The Chukchi people of Siberia were the first to develop this amazing breed: small dogs with amazing stamina. Their economy and religious life were based on these dogs. The huskies were a measure of wealth and position. The dogs were so important to them that the Chukchi believed two huskies guarded the gates of heaven. In the 19th Century, Czarist troops tried to destroy the Chukchi people but they were able to outrun the Russian reindeers with their dogs and saved their nation.
In North America, sled dogs became of great importance during the gold rush. They were also valuable in the mail delivery system. Sled dogs did everything from carrying laundry, pulling boats and even rolling baseball fields.
The All Alaska Sweepstakes was a race first introduced in 1908. Sled dogs were raced from Nome to Candle and back. A Russian fur trader, William Goosak, was eager to win some money in the All Alaska Sweepstakes of 1909. That year, he travelled to the Anadyr river of Siberia and acquired some Siberian huskies. He travelled across the Bearing Strait to Alaska hoping to win the race. Everyone laughed at his dogs. They came to be called Siberian rats! The huskies were much smaller than the Alaskan Malamutes that made up the other teams. No one believed they had any chance of winning…or even finishing the race. The odds against his team were 100 to 1. Goosak’s team actually came in third place! Everyone was surprised at the endurance of these small dogs. A rumour states that the race was actually fixed. Goosak’s musher, Thorstrup, actually slowed down in the last bit of the race to make sure he didn’t take first place. Winning the race would have broken the bank of Nome. Meanwhile, other sled dogs were also making history. In 1909, Robert Peary and his lead dog POLARIS were the first to ever make it to the North Pole.

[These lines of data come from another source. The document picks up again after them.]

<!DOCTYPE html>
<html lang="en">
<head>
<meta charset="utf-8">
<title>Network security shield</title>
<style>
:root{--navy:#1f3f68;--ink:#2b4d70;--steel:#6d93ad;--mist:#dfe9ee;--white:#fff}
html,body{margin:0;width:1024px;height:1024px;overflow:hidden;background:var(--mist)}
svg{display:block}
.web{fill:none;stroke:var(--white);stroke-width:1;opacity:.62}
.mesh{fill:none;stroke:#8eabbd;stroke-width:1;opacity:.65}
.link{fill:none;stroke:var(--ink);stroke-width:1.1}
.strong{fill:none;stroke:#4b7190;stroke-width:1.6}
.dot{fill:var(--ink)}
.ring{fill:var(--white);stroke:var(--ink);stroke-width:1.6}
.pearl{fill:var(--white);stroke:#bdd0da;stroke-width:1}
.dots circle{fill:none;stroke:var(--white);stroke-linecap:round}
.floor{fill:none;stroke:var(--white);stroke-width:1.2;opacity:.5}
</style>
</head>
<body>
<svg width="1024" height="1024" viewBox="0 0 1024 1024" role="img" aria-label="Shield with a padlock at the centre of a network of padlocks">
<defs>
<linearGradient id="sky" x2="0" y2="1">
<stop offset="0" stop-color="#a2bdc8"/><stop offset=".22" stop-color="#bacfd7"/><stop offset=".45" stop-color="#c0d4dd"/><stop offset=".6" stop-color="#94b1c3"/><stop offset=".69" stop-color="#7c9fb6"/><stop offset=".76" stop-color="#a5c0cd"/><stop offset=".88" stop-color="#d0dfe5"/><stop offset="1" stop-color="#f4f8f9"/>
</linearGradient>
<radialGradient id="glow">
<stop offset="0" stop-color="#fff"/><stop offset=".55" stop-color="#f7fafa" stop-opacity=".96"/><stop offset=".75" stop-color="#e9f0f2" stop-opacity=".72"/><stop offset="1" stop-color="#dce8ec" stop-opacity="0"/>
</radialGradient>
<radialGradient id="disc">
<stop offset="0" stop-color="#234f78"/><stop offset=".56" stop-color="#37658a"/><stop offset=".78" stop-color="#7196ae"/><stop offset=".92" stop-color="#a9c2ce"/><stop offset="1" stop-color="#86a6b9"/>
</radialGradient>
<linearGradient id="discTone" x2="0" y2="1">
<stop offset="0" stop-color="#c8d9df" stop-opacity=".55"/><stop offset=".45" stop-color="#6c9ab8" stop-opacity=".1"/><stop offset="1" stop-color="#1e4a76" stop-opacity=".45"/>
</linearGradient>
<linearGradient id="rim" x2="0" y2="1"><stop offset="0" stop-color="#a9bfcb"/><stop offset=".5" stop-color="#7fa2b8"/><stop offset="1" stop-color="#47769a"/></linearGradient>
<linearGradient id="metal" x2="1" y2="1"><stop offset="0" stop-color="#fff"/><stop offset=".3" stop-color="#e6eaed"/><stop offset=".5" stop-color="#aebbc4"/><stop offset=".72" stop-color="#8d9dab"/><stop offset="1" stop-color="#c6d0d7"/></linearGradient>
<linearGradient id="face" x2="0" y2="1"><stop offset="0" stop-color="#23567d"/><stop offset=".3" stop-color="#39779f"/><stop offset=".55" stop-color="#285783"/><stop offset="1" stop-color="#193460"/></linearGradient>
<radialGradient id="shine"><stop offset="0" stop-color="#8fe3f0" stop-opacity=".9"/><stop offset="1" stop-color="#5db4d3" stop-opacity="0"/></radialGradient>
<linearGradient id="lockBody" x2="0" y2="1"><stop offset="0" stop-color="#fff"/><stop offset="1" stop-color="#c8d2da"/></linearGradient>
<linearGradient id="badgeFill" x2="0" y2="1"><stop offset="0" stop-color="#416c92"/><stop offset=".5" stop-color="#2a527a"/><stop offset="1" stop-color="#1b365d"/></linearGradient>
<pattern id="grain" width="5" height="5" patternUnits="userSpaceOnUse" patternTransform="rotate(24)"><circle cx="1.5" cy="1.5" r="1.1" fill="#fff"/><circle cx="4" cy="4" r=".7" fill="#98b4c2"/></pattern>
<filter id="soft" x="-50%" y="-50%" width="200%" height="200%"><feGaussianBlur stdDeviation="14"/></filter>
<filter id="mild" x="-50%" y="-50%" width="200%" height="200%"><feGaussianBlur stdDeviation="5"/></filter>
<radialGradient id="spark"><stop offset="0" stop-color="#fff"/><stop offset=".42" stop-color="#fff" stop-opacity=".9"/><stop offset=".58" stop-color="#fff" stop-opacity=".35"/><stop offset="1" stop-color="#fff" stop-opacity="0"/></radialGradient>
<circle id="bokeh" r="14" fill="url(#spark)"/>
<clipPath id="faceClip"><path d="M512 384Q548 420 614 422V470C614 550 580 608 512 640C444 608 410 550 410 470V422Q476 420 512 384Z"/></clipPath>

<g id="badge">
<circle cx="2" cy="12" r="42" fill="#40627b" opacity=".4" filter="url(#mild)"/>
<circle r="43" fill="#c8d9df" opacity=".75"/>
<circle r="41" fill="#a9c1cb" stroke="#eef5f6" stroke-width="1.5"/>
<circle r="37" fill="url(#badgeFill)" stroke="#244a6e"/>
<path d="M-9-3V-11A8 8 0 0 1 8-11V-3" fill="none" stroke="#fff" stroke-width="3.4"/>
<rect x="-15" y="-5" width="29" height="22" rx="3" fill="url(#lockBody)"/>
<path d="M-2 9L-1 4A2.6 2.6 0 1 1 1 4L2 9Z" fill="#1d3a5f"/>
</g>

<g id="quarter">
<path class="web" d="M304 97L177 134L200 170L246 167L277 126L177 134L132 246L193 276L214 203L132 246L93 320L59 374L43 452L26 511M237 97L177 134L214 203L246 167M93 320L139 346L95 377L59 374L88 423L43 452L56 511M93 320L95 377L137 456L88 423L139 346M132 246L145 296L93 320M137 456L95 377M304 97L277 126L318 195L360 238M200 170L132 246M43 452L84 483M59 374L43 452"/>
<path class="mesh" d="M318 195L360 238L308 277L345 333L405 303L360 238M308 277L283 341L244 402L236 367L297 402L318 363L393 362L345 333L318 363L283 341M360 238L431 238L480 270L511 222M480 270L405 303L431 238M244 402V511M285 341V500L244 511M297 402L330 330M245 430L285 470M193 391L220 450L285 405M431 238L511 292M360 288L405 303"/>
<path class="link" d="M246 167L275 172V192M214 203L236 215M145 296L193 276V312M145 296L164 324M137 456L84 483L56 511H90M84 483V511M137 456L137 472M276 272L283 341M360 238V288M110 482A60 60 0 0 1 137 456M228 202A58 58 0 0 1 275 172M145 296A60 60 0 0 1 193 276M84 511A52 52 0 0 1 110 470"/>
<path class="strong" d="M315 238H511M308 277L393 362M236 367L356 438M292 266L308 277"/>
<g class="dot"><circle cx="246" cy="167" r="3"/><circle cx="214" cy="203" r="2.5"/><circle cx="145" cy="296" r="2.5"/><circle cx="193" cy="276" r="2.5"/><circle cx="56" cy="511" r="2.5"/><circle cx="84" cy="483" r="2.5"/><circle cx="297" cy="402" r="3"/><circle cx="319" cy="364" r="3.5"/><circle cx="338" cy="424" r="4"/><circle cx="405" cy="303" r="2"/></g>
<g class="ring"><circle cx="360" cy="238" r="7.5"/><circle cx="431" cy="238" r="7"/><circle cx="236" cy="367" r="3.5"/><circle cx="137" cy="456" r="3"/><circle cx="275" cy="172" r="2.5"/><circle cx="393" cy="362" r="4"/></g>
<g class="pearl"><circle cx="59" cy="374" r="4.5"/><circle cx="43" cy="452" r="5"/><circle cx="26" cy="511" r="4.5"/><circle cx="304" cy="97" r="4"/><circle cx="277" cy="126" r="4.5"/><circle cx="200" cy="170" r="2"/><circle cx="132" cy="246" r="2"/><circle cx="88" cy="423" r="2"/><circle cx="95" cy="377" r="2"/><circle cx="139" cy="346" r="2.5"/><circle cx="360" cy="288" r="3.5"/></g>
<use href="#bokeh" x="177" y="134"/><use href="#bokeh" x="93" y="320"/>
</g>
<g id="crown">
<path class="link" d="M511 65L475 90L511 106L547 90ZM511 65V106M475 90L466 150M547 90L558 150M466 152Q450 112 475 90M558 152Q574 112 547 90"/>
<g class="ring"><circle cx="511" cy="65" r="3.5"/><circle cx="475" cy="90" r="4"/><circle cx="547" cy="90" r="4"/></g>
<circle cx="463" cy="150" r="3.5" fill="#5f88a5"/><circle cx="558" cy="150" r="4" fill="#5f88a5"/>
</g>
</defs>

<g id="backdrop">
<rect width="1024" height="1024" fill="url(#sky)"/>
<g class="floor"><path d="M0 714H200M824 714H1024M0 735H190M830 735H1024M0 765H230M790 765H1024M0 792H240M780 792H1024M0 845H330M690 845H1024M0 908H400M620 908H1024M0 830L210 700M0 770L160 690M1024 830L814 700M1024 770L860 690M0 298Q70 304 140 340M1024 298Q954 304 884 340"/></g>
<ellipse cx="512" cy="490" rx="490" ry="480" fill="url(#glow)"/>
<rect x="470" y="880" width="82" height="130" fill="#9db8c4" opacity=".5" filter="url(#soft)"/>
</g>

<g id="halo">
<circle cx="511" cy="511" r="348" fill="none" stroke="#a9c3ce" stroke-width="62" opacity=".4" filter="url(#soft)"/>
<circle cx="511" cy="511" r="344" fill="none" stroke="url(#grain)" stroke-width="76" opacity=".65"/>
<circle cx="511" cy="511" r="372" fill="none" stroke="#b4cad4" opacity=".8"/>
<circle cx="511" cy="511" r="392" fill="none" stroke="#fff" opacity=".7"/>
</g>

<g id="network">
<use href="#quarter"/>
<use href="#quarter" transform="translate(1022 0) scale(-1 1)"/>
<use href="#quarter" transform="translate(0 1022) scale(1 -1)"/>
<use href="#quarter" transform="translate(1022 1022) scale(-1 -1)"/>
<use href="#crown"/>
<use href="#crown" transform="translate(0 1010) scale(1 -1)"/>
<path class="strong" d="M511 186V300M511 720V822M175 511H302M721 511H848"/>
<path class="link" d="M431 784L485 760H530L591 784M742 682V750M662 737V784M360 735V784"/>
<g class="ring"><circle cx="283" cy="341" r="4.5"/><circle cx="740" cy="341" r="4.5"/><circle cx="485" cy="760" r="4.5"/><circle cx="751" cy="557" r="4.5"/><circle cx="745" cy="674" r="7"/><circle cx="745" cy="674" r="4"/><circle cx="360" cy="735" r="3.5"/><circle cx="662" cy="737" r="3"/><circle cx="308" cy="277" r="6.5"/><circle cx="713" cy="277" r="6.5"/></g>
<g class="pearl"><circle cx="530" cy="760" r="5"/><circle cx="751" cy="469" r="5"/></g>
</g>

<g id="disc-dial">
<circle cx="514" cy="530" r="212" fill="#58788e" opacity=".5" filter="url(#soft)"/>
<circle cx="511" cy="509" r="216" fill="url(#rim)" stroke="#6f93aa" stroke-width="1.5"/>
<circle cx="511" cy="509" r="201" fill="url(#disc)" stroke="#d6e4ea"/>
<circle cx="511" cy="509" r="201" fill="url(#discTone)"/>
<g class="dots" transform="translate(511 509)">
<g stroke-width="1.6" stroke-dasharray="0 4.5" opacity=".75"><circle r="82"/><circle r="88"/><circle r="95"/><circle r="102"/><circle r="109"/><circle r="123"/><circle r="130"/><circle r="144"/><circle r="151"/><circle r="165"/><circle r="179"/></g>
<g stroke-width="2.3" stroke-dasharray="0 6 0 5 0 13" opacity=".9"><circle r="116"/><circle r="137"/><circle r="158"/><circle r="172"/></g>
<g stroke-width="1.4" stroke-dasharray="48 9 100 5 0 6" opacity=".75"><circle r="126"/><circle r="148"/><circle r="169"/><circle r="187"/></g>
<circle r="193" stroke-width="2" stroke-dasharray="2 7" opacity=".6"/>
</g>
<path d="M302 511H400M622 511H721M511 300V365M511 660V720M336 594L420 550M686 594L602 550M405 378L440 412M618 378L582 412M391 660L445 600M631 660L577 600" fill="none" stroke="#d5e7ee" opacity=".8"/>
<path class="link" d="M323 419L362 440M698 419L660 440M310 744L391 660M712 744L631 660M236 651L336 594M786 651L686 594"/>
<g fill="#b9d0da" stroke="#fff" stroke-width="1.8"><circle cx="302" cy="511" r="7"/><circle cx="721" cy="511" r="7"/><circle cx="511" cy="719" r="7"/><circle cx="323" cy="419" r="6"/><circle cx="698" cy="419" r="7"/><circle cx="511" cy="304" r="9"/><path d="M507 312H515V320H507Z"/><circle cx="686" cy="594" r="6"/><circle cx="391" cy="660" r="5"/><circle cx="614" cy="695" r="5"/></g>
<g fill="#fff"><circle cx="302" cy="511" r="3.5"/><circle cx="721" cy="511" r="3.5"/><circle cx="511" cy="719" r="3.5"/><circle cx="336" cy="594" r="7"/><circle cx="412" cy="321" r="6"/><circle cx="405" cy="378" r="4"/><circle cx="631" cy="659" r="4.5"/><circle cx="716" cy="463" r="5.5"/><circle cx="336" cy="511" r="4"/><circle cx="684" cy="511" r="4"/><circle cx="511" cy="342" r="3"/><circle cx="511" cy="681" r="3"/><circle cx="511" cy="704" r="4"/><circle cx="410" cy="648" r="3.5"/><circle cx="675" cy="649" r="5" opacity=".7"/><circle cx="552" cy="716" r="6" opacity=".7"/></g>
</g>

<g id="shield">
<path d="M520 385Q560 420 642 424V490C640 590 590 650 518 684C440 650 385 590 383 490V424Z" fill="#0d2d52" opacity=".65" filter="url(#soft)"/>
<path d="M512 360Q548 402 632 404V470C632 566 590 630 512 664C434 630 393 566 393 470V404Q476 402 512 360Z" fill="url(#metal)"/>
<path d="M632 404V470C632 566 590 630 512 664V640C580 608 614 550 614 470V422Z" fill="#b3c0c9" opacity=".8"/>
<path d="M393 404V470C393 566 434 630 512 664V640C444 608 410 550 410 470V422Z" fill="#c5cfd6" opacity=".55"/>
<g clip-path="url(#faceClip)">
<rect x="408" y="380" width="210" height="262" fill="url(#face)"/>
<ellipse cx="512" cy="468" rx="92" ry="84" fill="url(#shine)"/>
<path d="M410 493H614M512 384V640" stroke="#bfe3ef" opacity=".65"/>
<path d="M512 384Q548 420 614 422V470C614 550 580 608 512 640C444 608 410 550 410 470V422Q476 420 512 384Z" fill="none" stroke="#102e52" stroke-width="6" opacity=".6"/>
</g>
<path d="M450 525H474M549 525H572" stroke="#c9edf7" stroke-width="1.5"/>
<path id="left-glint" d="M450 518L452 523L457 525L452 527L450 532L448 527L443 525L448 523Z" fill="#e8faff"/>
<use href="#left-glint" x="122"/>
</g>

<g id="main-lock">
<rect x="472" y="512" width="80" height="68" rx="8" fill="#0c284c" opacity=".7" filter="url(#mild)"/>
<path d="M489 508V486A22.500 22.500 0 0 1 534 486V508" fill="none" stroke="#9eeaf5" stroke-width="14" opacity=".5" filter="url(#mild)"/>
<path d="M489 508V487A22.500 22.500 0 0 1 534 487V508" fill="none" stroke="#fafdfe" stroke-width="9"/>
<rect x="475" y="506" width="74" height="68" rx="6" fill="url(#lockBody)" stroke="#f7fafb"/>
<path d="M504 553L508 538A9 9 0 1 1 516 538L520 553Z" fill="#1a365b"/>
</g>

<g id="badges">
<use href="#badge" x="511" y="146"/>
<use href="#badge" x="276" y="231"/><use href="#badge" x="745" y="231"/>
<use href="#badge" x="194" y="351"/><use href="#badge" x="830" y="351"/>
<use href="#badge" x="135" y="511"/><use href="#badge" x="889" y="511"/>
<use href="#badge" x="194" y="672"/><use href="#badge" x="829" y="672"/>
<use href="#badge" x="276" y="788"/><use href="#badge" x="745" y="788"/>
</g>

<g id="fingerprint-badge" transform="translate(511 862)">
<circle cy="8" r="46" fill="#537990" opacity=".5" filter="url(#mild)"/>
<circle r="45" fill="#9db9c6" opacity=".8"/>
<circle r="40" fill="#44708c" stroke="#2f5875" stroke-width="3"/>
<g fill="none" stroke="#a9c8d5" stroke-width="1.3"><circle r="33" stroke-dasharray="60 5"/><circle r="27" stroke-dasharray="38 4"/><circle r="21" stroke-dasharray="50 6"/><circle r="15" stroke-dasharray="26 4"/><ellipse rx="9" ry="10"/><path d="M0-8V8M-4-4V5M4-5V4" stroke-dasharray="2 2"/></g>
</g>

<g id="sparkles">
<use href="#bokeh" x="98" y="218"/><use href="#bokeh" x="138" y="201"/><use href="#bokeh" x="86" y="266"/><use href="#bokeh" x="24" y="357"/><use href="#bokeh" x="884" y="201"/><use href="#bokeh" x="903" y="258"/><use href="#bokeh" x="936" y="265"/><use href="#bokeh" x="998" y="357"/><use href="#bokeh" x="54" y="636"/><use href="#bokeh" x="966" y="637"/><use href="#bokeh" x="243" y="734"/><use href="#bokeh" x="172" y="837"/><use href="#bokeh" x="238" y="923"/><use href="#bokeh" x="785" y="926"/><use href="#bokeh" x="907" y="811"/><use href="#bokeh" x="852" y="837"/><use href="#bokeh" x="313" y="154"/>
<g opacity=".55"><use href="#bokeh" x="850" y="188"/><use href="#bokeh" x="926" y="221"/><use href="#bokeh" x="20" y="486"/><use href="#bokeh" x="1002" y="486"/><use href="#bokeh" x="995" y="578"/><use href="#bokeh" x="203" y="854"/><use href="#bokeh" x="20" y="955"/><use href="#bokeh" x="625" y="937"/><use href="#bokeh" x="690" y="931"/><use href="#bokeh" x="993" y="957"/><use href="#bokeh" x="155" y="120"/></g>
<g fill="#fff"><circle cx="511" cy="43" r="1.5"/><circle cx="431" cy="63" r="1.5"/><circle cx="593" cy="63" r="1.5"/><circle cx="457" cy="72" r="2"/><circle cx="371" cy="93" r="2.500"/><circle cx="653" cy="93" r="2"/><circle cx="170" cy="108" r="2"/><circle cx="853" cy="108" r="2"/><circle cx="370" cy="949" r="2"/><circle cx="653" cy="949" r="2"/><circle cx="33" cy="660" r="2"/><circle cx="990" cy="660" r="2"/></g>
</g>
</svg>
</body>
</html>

In 1910, John Ramsey travelled to the Markovo Fair to buy 70 Siberian huskies. He had been inspired by Goosak’s team and entered his dogs in the All Alaska Sweepstakes. His dogs took 1st, 2nd and 4th place! The reputation of the Siberian was made. The first placed team was led by a man named Iron Man Johnson and his lead dog KOLYMA. They travelled the distance in just 74 hours, 14 minutes and 37 seconds. No one has ever been able to beat this time. A race was run to commemorate the 75th anniversary of the Sweepstakes in 1983. The winning team, regardless of better nutrition and more sophisticated equipment, came in 10 hours slower than Johnson’s team.
Leonhard Seppala bought Ramsey’s dogs. He continued to enter the Sweepstakes and the huskies continued to win, taking first place in 1915, 1916 and 1917. World War I marked the end of the Sweepstakes.

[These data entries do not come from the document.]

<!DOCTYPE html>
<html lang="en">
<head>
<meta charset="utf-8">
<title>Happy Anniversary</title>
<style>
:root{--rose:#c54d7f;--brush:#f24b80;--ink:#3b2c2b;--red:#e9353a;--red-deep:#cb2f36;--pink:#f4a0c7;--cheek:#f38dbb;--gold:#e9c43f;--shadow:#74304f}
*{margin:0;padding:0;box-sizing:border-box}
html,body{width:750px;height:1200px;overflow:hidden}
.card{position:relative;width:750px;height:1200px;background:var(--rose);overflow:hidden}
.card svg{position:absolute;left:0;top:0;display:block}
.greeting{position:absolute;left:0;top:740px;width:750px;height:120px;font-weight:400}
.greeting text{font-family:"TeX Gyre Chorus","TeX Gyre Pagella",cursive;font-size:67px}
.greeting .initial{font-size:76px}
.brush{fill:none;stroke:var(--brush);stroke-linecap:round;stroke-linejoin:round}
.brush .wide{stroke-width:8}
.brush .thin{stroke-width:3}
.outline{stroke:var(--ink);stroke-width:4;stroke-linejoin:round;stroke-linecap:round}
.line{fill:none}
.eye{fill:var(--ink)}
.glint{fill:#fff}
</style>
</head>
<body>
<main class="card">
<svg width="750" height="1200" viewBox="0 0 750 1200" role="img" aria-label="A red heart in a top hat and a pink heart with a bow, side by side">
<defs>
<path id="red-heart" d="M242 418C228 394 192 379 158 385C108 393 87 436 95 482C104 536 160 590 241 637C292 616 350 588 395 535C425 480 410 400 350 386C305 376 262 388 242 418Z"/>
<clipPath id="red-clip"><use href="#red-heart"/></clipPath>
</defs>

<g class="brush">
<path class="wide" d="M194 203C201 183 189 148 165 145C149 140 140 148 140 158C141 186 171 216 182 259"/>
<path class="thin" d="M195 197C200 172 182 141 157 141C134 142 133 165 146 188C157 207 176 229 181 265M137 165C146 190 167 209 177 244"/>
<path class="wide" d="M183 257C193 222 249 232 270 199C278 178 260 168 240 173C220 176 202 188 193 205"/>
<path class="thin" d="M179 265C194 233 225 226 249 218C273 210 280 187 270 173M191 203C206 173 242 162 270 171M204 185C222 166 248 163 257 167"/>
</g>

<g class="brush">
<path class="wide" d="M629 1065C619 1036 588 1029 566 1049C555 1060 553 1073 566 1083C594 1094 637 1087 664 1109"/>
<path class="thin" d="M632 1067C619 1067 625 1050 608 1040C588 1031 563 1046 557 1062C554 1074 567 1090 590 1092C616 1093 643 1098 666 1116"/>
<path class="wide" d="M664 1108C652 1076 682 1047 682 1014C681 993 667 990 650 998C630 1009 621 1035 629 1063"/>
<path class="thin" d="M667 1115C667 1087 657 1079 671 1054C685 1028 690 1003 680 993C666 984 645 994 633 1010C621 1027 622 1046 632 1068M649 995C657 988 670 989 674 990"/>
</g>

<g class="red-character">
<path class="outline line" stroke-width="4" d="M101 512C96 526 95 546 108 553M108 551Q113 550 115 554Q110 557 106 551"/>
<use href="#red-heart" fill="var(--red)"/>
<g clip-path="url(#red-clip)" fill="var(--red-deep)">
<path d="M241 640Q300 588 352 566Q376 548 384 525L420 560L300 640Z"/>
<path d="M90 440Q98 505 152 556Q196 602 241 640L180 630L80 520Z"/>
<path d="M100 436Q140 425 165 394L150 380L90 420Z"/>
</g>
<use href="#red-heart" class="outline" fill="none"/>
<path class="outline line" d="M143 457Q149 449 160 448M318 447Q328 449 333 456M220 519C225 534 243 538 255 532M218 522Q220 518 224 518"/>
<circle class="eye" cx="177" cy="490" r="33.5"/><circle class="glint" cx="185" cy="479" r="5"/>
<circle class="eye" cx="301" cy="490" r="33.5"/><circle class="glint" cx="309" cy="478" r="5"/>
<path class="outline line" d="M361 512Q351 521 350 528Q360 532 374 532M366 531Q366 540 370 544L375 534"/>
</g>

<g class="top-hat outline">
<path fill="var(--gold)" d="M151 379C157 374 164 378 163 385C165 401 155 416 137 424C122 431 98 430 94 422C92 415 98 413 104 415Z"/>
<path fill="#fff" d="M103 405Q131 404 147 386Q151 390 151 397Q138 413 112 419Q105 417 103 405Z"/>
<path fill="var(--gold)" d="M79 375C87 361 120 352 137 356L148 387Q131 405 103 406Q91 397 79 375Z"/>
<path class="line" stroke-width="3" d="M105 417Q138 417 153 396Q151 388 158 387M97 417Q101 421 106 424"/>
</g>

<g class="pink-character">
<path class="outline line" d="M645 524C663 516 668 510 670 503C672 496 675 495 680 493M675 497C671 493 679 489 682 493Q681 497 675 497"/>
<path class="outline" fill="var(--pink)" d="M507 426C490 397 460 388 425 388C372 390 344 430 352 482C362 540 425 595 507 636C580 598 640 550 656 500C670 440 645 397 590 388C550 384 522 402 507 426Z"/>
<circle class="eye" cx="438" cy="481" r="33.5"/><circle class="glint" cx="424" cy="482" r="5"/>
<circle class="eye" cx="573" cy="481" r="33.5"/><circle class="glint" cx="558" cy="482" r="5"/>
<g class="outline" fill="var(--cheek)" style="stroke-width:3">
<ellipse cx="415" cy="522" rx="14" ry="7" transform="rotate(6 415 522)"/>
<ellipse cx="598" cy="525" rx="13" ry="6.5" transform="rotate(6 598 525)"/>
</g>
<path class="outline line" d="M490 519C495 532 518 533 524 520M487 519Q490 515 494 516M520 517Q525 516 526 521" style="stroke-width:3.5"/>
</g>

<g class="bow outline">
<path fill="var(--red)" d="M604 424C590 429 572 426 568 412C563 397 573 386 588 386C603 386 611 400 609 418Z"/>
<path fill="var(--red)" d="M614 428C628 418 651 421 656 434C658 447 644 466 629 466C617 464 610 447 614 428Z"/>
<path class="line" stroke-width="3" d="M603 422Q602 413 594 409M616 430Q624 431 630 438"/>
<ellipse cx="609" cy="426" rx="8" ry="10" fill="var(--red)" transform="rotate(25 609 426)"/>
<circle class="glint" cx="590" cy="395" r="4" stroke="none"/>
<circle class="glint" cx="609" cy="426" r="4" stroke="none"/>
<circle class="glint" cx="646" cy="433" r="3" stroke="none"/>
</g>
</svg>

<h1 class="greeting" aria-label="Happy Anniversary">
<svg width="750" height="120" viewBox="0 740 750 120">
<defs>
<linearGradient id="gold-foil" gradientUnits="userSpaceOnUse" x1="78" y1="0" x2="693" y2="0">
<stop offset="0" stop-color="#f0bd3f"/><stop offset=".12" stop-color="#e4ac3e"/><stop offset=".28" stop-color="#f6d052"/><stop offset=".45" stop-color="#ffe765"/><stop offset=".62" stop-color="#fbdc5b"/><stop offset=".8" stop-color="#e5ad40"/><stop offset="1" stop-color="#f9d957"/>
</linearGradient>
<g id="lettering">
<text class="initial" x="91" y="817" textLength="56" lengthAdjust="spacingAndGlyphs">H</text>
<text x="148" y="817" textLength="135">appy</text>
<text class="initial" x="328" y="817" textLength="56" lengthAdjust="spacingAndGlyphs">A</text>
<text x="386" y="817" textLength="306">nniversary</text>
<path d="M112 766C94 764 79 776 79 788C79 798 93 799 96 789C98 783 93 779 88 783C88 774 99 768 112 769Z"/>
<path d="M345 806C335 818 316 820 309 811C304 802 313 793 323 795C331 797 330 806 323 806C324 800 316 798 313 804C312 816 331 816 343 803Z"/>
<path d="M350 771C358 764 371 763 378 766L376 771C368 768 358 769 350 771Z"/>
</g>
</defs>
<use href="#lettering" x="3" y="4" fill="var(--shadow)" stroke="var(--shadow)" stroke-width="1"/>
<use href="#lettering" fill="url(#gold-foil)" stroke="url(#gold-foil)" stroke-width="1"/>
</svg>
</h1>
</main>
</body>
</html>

It is in 1925 though that the huskies really made history. A Diptheria epidemic threatened Nome. The people of Nome were saved by the huskies. Several dog teams took part in what has now become the famous Serum Run. Through blizzards, they travelled 674 miles in just 5 days. The mail teams usually took 25 days to run the same distance. The last leg of the race was led by Gunnar Kaasen and his dog BALTO. A statue of Balto in New York’s Central Park honours all dogs that took part in the run. Seppala however believed that his great leader TOGO was the real hero of the race. Togo’s team actually ran one-third of the distance of the Serum Run. He became permanently lame after the race. He had run over 5000 miles in his career. In 1926, Togo received a medal for his work at Madison Square Garden.
Seppala was invited to tour several cities as a result of his heroism in the Serum Run. He took his dogs across the country to New England. There, he raced against Walden’s large dogs of the Chinook kennels. They were a mixture of Greenland and Canadian Eskimo and Mastiff. Again, everyone mocked the small huskies which of course won all the races. At the age of 11, CHINOOK, the original sire of the kennel, was actually the lead dog for Admiral Richard E. Byrd on his first trip to Antarctica. Interestingly, Chinook was actually the great grandson of Polaris. The Chinook kennels continued to train dogs for the 2nd and 3rd expeditions to the South Pole as well as for Search and Rescue teams in World War II.
Seppala, partnering with Elizabeth Ricker, established his kennel in Maine. His last race was in Lake Placid at the winter olympics of 1932 where sled racing was a demonstration sport. Harry Wheeler bought Seppala’s dogs and brought them to St. Jovite, Quebec. The ancestry of all of today’s registered huskies can be traced to the Seppala-Ricker or Harry Wheeler Kennels.